Following my brief Kyushu tour and a last visit to friends in Kyoto, I caught the train a few hours to Sasayama in Hyogo prefecture, where I met up with mbira buddy Masa Sakurai who had come from Tokyo to introduce me to senior Japanese mbira sister Yuki-neh (which means Yuki-sister). They have both spent lots of time in Zimbabwe learning from the famous mbira master Gariyakai (please tell me if you know the correct spelling).
Tabla and mbira are a well-matched but rare combo, a meeting across the Indian Ocean. Both instruments have a similar acoustic level and organic tonal quality, resonant tones, and trancey rhythms, and both have a strong association with spiritual music.
After a brief tabla-mbira session, we went to a really amazing multi-level onsen and had a yummy winter nabe and a few drinks. Then Yuki-neh says "Now we are good and drunk, we should play mbira. You have to be drunk to really play mbira."

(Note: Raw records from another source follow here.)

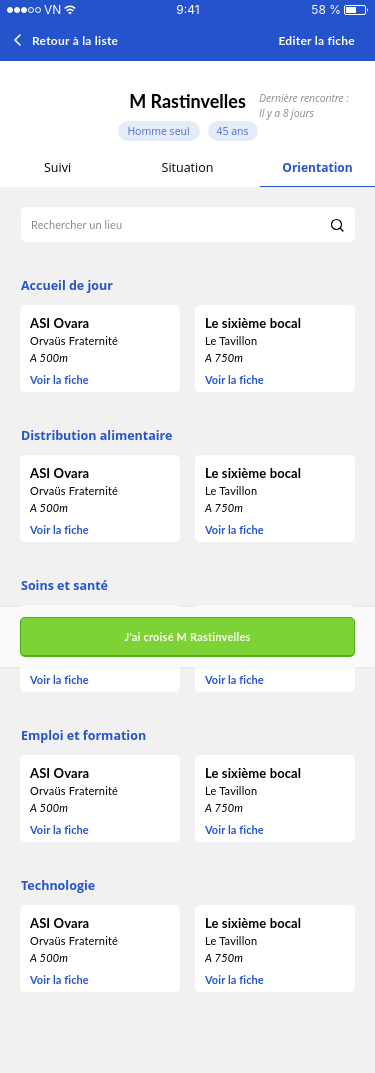
<!DOCTYPE html>
<html lang="fr">
<head>
<meta charset="utf-8">
<title>Fiche – Orientation</title>
<style>
:root {
  --blue: #2553cc;
  --blue-pale: #e6ebfa;
  --blue-soft: #4a70d4;
  --ground: #f1f1f1;
  --white: #fff;
  --ink: #000;
  --grey: #8b8b8b;
  --green: #7dd236;
  --green-edge: #4fb01c;
  --text: Lato, "Open Sans", sans-serif;
  --round: "Open Sans", "Noto Sans", sans-serif;
}
* { box-sizing: border-box; margin: 0; padding: 0; }
html, body { width: 375px; height: 1073px; overflow: hidden; }
body { font-family: var(--text); color: var(--ink); }
a { color: inherit; text-decoration: none; }
.screen { position: relative; width: 375px; height: 1073px; background: var(--ground); overflow: hidden; }

.topbar { height: 61px; background: var(--blue); color: var(--white); }
.status { display: grid; grid-template-columns: 1fr auto 1fr; align-items: center; height: 20px; padding: 0 6px 0 7px; font: 12px/20px Inter, sans-serif; }
.status span { display: flex; align-items: center; gap: 3px; }
.status .power { justify-content: flex-end; }
.nav { display: flex; justify-content: space-between; align-items: center; height: 40px; padding: 0 20px 0 14px; font-size: 12px; font-weight: 700; letter-spacing: 0.25px; }
.nav .back { display: flex; align-items: center; gap: 10px; }

.profile { height: 126px; background: var(--white); display: flex; flex-direction: column; }
.identity { position: relative; height: 60px; padding-top: 28px; text-align: center; }
.identity h1 { font-size: 18px; line-height: 24px; font-weight: 700; white-space: nowrap; }
.last-seen { position: absolute; left: 259px; top: 30px; font: italic 10.5px/15px var(--round); color: var(--grey); text-align: left; white-space: nowrap; letter-spacing: -0.1px; }
.badges { display: flex; justify-content: center; gap: 8px; height: 20px; }
.badges li { list-style: none; border-radius: 10px; background: var(--blue-pale); color: var(--blue-soft); font: 10.5px/20px var(--round); text-align: center; white-space: nowrap; }
.badges .status-tag { width: 82px; }
.badges .age-tag { width: 50px; }
.tabs { display: grid; grid-template-columns: 115px 145px 115px; height: 36px; margin-top: auto; font: 12.5px/34px var(--round); text-align: center; }
.tabs .active { color: var(--blue); font-weight: 700; font-size: 12px; border-bottom: 1px solid var(--blue); }

.places { display: flex; flex-direction: column; gap: 34px; padding: 20px; }
.search { display: flex; justify-content: space-between; align-items: center; height: 35px; margin-left: 1px; padding: 0 11px 0 10px; border-radius: 5px; background: var(--white); color: var(--grey); font-size: 11px; letter-spacing: 0.1px; }
.category h2 { padding-left: 1px; margin-bottom: 9px; font: 700 12.5px/20px var(--round); color: var(--blue); }
.cards { display: grid; grid-template-columns: 1fr 1fr; gap: 15px; }
.card { height: 87px; padding: 9px 10px 4px; border-radius: 5px; background: var(--white); font-size: 11px; line-height: 17px; white-space: nowrap; }
.card h3 { font-size: 13px; line-height: 18px; font-weight: 700; letter-spacing: 0.1px; }
.card p { letter-spacing: 0.2px; }
.card .distance { font-style: italic; }
.card a { display: block; margin-top: 5px; color: var(--blue); font-weight: 700; letter-spacing: 0.1px; }

.action-bar { position: absolute; left: 0; top: 607px; width: 375px; height: 60px; padding: 10px 20px; background: #fafafa; box-shadow: 0 0 3px rgba(0, 0, 0, 0.08); }
.action-bar a { display: block; height: 40px; border: 1px solid var(--green-edge); border-bottom-width: 2px; border-radius: 5px; background: var(--green); color: var(--white); font-size: 11px; line-height: 37px; font-weight: 700; letter-spacing: 0.2px; text-align: center; }
</style>
</head>
<body>
<div class="screen">
  <header class="topbar">
    <div class="status">
      <span>
        <svg width="34" height="8" viewBox="0 0 34 8" fill="#fff" stroke="#fff" aria-hidden="true">
          <circle cx="3" cy="4" r="2.5"/><circle cx="10" cy="4" r="2.5"/><circle cx="17" cy="4" r="2.5"/>
          <circle cx="24" cy="4" r="2.5" fill="none"/><circle cx="31" cy="4" r="2.5" fill="none"/>
        </svg>
        VN
        <svg width="12" height="10" viewBox="0 0 12 10" fill="none" stroke="#fff" stroke-width="1.6" aria-hidden="true">
          <path d="M0.7 3.5Q6-1 11.3 3.5M2.7 5.8Q6 3 9.3 5.8"/><path d="M4 7.4Q6 6 8 7.4L6 9.5Z" fill="#fff" stroke="none"/>
        </svg>
      </span>
      <span>9:41</span>
      <span class="power">58 %
        <svg width="25" height="10" viewBox="0 0 25 10" aria-hidden="true">
          <rect x="0.5" y="0.5" width="21" height="9" rx="1.5" fill="none" stroke="#fff"/>
          <rect x="2" y="2" width="10" height="6" fill="#fff"/><path d="M23 3Q25 5 23 7Z" fill="#fff"/>
        </svg>
      </span>
    </div>
    <nav class="nav">
      <a class="back" href="#">
        <svg width="8" height="14" viewBox="0 0 8 14" fill="none" stroke="#fff" stroke-width="1.6" stroke-linecap="round" stroke-linejoin="round" aria-hidden="true"><path d="M6 2L1 7L6 12"/></svg>
        Retour à la liste
      </a>
      <a href="#">Editer la fiche</a>
    </nav>
  </header>

  <section class="profile">
    <div class="identity">
      <h1>M Rastinvelles</h1>
      <p class="last-seen">Dernière rencontre :<br>Il y a 8 jours</p>
    </div>
    <ul class="badges">
      <li class="status-tag">Homme seul</li>
      <li class="age-tag">45 ans</li>
    </ul>
    <nav class="tabs">
      <a href="#">Suivi</a>
      <a href="#">Situation</a>
      <a class="active" href="#">Orientation</a>
    </nav>
  </section>

  <main class="places">
    <div class="search">
      <span>Rechercher un lieu</span>
      <svg width="14" height="14" viewBox="0 0 14 14" fill="none" stroke="#000" stroke-width="1.2" stroke-linecap="round" aria-hidden="true"><circle cx="6.5" cy="6.5" r="5"/><path d="M10 10L13 13"/></svg>
    </div>

    <section class="category">
      <h2>Accueil de jour</h2>
      <div class="cards">
        <article class="card"><h3>ASI Ovara</h3><p>Orvaüs Fraternité</p><p class="distance">A 500m</p><a href="#">Voir la fiche</a></article>
        <article class="card"><h3>Le sixième bocal</h3><p>Le Tavillon</p><p class="distance">A 750m</p><a href="#">Voir la fiche</a></article>
      </div>
    </section>

    <section class="category">
      <h2>Distribution alimentaire</h2>
      <div class="cards">
        <article class="card"><h3>ASI Ovara</h3><p>Orvaüs Fraternité</p><p class="distance">A 500m</p><a href="#">Voir la fiche</a></article>
        <article class="card"><h3>Le sixième bocal</h3><p>Le Tavillon</p><p class="distance">A 750m</p><a href="#">Voir la fiche</a></article>
      </div>
    </section>

    <section class="category">
      <h2>Soins et santé</h2>
      <div class="cards">
        <article class="card"><h3>ASI Ovara</h3><p>Orvaüs Fraternité</p><p class="distance">A 500m</p><a href="#">Voir la fiche</a></article>
        <article class="card"><h3>Le sixième bocal</h3><p>Le Tavillon</p><p class="distance">A 750m</p><a href="#">Voir la fiche</a></article>
      </div>
    </section>

    <section class="category">
      <h2>Emploi et formation</h2>
      <div class="cards">
        <article class="card"><h3>ASI Ovara</h3><p>Orvaüs Fraternité</p><p class="distance">A 500m</p><a href="#">Voir la fiche</a></article>
        <article class="card"><h3>Le sixième bocal</h3><p>Le Tavillon</p><p class="distance">A 750m</p><a href="#">Voir la fiche</a></article>
      </div>
    </section>

    <section class="category">
      <h2>Technologie</h2>
      <div class="cards">
        <article class="card"><h3>ASI Ovara</h3><p>Orvaüs Fraternité</p><p class="distance">A 500m</p><a href="#">Voir la fiche</a></article>
        <article class="card"><h3>Le sixième bocal</h3><p>Le Tavillon</p><p class="distance">A 750m</p><a href="#">Voir la fiche</a></article>
      </div>
    </section>
  </main>

  <div class="action-bar"><a href="#">J'ai croisé M Rastinvelles</a></div>
</div>
</body>
</html>
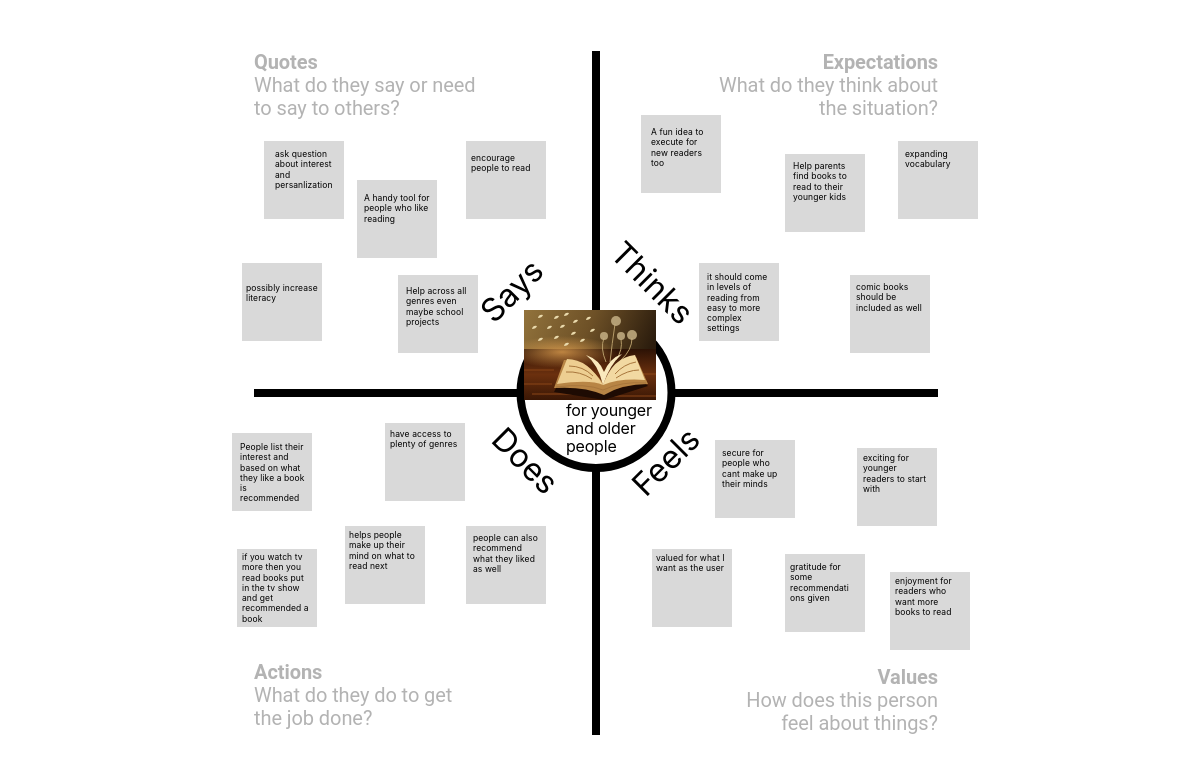
<!DOCTYPE html>
<html lang="en">
<head>
<meta charset="utf-8">
<title>Empathy map</title>
<style>
:root { --paper: #fff; --ink: #000; --note: #d9d9d9; --muted: #b3b3b3; }
* { box-sizing: border-box; margin: 0; padding: 0; }
html, body { width: 1200px; height: 779px; overflow: hidden; background: var(--paper); }
.map { position: relative; width: 1200px; height: 779px; overflow: hidden; color: var(--ink); font-family: Inter, sans-serif; }
.axes, .photo { position: absolute; display: block; }
.axes { left: 0; top: 0; }
.prompts { position: absolute; left: 254px; top: 51px; width: 684px; height: 684px; display: grid; grid-template: 1fr 1fr / 1fr 1fr; color: var(--muted); font: 20px/23px Roboto, sans-serif; letter-spacing: -0.08px; white-space: nowrap; }
.prompts h2 { font: inherit; font-weight: 700; }
.right { text-align: right; }
.low { align-self: end; }
.actions { padding-bottom: 5px; }
.note { position: absolute; left: var(--x); top: var(--y); width: 80px; height: 78px; padding: var(--pt) 0 0 var(--pl); background: var(--note); font-size: 8.5px; line-height: 10.3px; letter-spacing: 0.1px; white-space: nowrap; }
.label { position: absolute; left: var(--x); top: var(--y); font-size: 32px; line-height: 38px; font-weight: 400; transform: translate(-50%, -50%) rotate(var(--turn)); }
.photo { left: 524px; top: 310px; }
.audience { position: absolute; left: 566px; top: 401px; font-size: 16px; line-height: 18px; letter-spacing: -0.2px; white-space: nowrap; }
</style>
</head>
<body>
<main class="map">
  <section class="prompts">
    <div><h2>Quotes</h2><p>What do they say or need<br>to say to others?</p></div>
    <div class="right"><h2>Expectations</h2><p>What do they think about<br>the situation?</p></div>
    <div class="low actions"><h2>Actions</h2><p>What do they do to get<br>the job done?</p></div>
    <div class="right low"><h2>Values</h2><p>How does this person<br>feel about things?</p></div>
  </section>

  <svg class="axes" width="1200" height="779" viewBox="0 0 1200 779" aria-hidden="true">
    <rect x="592" y="51" width="8" height="684"/>
    <rect x="254" y="389" width="684" height="8"/>
    <circle cx="596" cy="392.5" r="75.5" fill="#fff" stroke="#000" stroke-width="8"/>
  </svg>

  <section aria-label="Says notes">
    <p class="note" style="--x:264px;--y:141px;--pl:11px;--pt:8px">ask question<br>about interest<br>and<br>persanlization</p>
    <p class="note" style="--x:357px;--y:180px;--pl:7px;--pt:13px">A handy tool for<br>people who like<br>reading</p>
    <p class="note" style="--x:466px;--y:141px;--pl:5px;--pt:12px">encourage<br>people to read</p>
    <p class="note" style="--x:242px;--y:263px;--pl:4px;--pt:20px">possibly increase<br>literacy</p>
    <p class="note" style="--x:398px;--y:275px;--pl:8px;--pt:11px">Help across all<br>genres even<br>maybe school<br>projects</p>
  </section>

  <section aria-label="Thinks notes">
    <p class="note" style="--x:641px;--y:115px;--pl:10px;--pt:12px">A fun idea to<br>execute for<br>new readers<br>too</p>
    <p class="note" style="--x:785px;--y:154px;--pl:8px;--pt:7px">Help parents<br>find books to<br>read to their<br>younger kids</p>
    <p class="note" style="--x:898px;--y:141px;--pl:7px;--pt:8px">expanding<br>vocabulary</p>
    <p class="note" style="--x:699px;--y:263px;--pl:8px;--pt:9px">it should come<br>in levels of<br>reading from<br>easy to more<br>complex<br>settings</p>
    <p class="note" style="--x:850px;--y:275px;--pl:6px;--pt:7px">comic books<br>should be<br>included as well</p>
  </section>

  <section aria-label="Does notes">
    <p class="note" style="--x:232px;--y:433px;--pl:8px;--pt:9px">People list their<br>interest and<br>based on what<br>they like a book<br>is<br>recommended</p>
    <p class="note" style="--x:385px;--y:423px;--pl:5px;--pt:6px">have access to<br>plenty of genres</p>
    <p class="note" style="--x:345px;--y:526px;--pl:4px;--pt:4px">helps people<br>make up their<br>mind on what to<br>read next</p>
    <p class="note" style="--x:466px;--y:526px;--pl:7px;--pt:7px">people can also<br>recommend<br>what they liked<br>as well</p>
    <p class="note" style="--x:237px;--y:549px;--pl:5px;--pt:3px">if you watch tv<br>more then you<br>read books put<br>in the tv show<br>and get<br>recommended a<br>book</p>
  </section>

  <section aria-label="Feels notes">
    <p class="note" style="--x:715px;--y:440px;--pl:7px;--pt:8px">secure for<br>people who<br>cant make up<br>their minds</p>
    <p class="note" style="--x:857px;--y:448px;--pl:6px;--pt:5px">exciting for<br>younger<br>readers to start<br>with</p>
    <p class="note" style="--x:652px;--y:549px;--pl:4px;--pt:4px">valued for what I<br>want as the user</p>
    <p class="note" style="--x:785px;--y:554px;--pl:5px;--pt:8px">gratitude for<br>some<br>recommendati<br>ons given</p>
    <p class="note" style="--x:890px;--y:572px;--pl:5px;--pt:4px">enjoyment for<br>readers who<br>want more<br>books to read</p>
  </section>

  <h3 class="label" style="--x:512px;--y:291px;--turn:-45deg">Says</h3>
  <h3 class="label" style="--x:652px;--y:283px;--turn:45deg">Thinks</h3>
  <h3 class="label" style="--x:525px;--y:461px;--turn:45deg">Does</h3>
  <h3 class="label" style="--x:666px;--y:462px;--turn:-45deg">Feels</h3>

  <svg class="photo" width="132" height="90" viewBox="0 0 132 90" role="img" aria-label="Photograph of an open book on a wooden table, with dandelions and drifting seeds behind it">
    <defs>
      <linearGradient id="dusk" x1="0" y1="0" x2="1" y2="0.3">
        <stop offset="0" stop-color="#92733c"/><stop offset="0.5" stop-color="#6e5127"/><stop offset="1" stop-color="#2b1c0d"/>
      </linearGradient>
      <linearGradient id="table" x1="0" y1="0" x2="0" y2="1">
        <stop offset="0" stop-color="#2c1205"/><stop offset="0.5" stop-color="#6b300e"/><stop offset="1" stop-color="#3a1705"/>
      </linearGradient>
      <radialGradient id="glow"><stop offset="0" stop-color="#e0a050" stop-opacity="0.8"/><stop offset="1" stop-color="#e0a050" stop-opacity="0"/></radialGradient>
      <path id="seed" d="M0 2Q1 -2 5 -1Q4 2 0 2Z"/>
    </defs>
    <rect width="132" height="90" fill="url(#dusk)"/>
    <rect y="39" width="132" height="51" fill="url(#table)"/>
    <ellipse cx="38" cy="42" rx="55" ry="16" fill="url(#glow)"/>
    <path d="M0 60H30M0 74H28M104 64H132M8 84H60M90 86H132" stroke="#8a4517" stroke-width="2" opacity="0.5"/>
    <g fill="#e9d9ac">
      <use href="#seed" x="14" y="6"/><use href="#seed" x="30" y="7"/><use href="#seed" x="40" y="4"/><use href="#seed" x="49" y="11"/><use href="#seed" x="8" y="17"/><use href="#seed" x="23" y="17"/><use href="#seed" x="36" y="16"/><use href="#seed" x="62" y="8"/><use href="#seed" x="66" y="20"/><use href="#seed" x="47" y="23"/><use href="#seed" x="30" y="27"/><use href="#seed" x="14" y="29"/><use href="#seed" x="56" y="30"/><use href="#seed" x="40" y="34"/>
    </g>
    <g fill="none" stroke="#b59b68">
      <path d="M82 52Q76 38 80 28M86 52Q88 34 91 14M92 50Q99 40 97 29M97 50Q108 40 108 28"/>
    </g>
    <g fill="#c5b084" opacity="0.85">
      <circle cx="80" cy="26" r="4"/><circle cx="92" cy="11" r="5"/><circle cx="97" cy="26" r="4"/><circle cx="108" cy="25" r="5"/>
    </g>
    <path d="M30 82L80 90L124 76L120 72L80 82L34 74Z" fill="#1e0b03"/>
    <path d="M30 78L40 50Q62 50 79 73Q94 48 112 47L124 74Q98 74 80 85Q60 76 30 78Z" fill="#b88545"/>
    <path d="M33 74L43 49Q64 49 79 75Q66 69 33 74Z" fill="#edce91"/>
    <path d="M79 75Q89 47 111 45L121 70Q96 68 79 75Z" fill="#f2d9a2"/>
    <path d="M79 75Q74 54 62 45Q76 50 80 62Q86 48 98 44Q86 54 79 75Z" fill="#fae9bd"/>
    <path d="M45 56Q59 56 69 66M42 62Q56 61 68 69M91 64Q100 54 112 52M92 68Q104 60 115 60M32 77Q62 73 79 80Q98 71 122 73" fill="none" stroke="#a8763c"/>
  </svg>
  <p class="audience">for younger<br>and older<br>people</p>
</main>
</body>
</html>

Normally I don't drink and play tabla, but if trying to mix with the Zimbabwean spirit one should do as the mbira-masters do. Mbira music is used for spirit-medium work and the trancey repetitive 6 beat rhythms and offbeat melodies are very powerful consciousness transmuters, taking one's mind out of the normal mode. A bit of alcohol stops the conscious mind stepping in and inhibiting the process. I found myself in a place of no thought, playing tabla in completely new ways along with the mbira music. More of that please.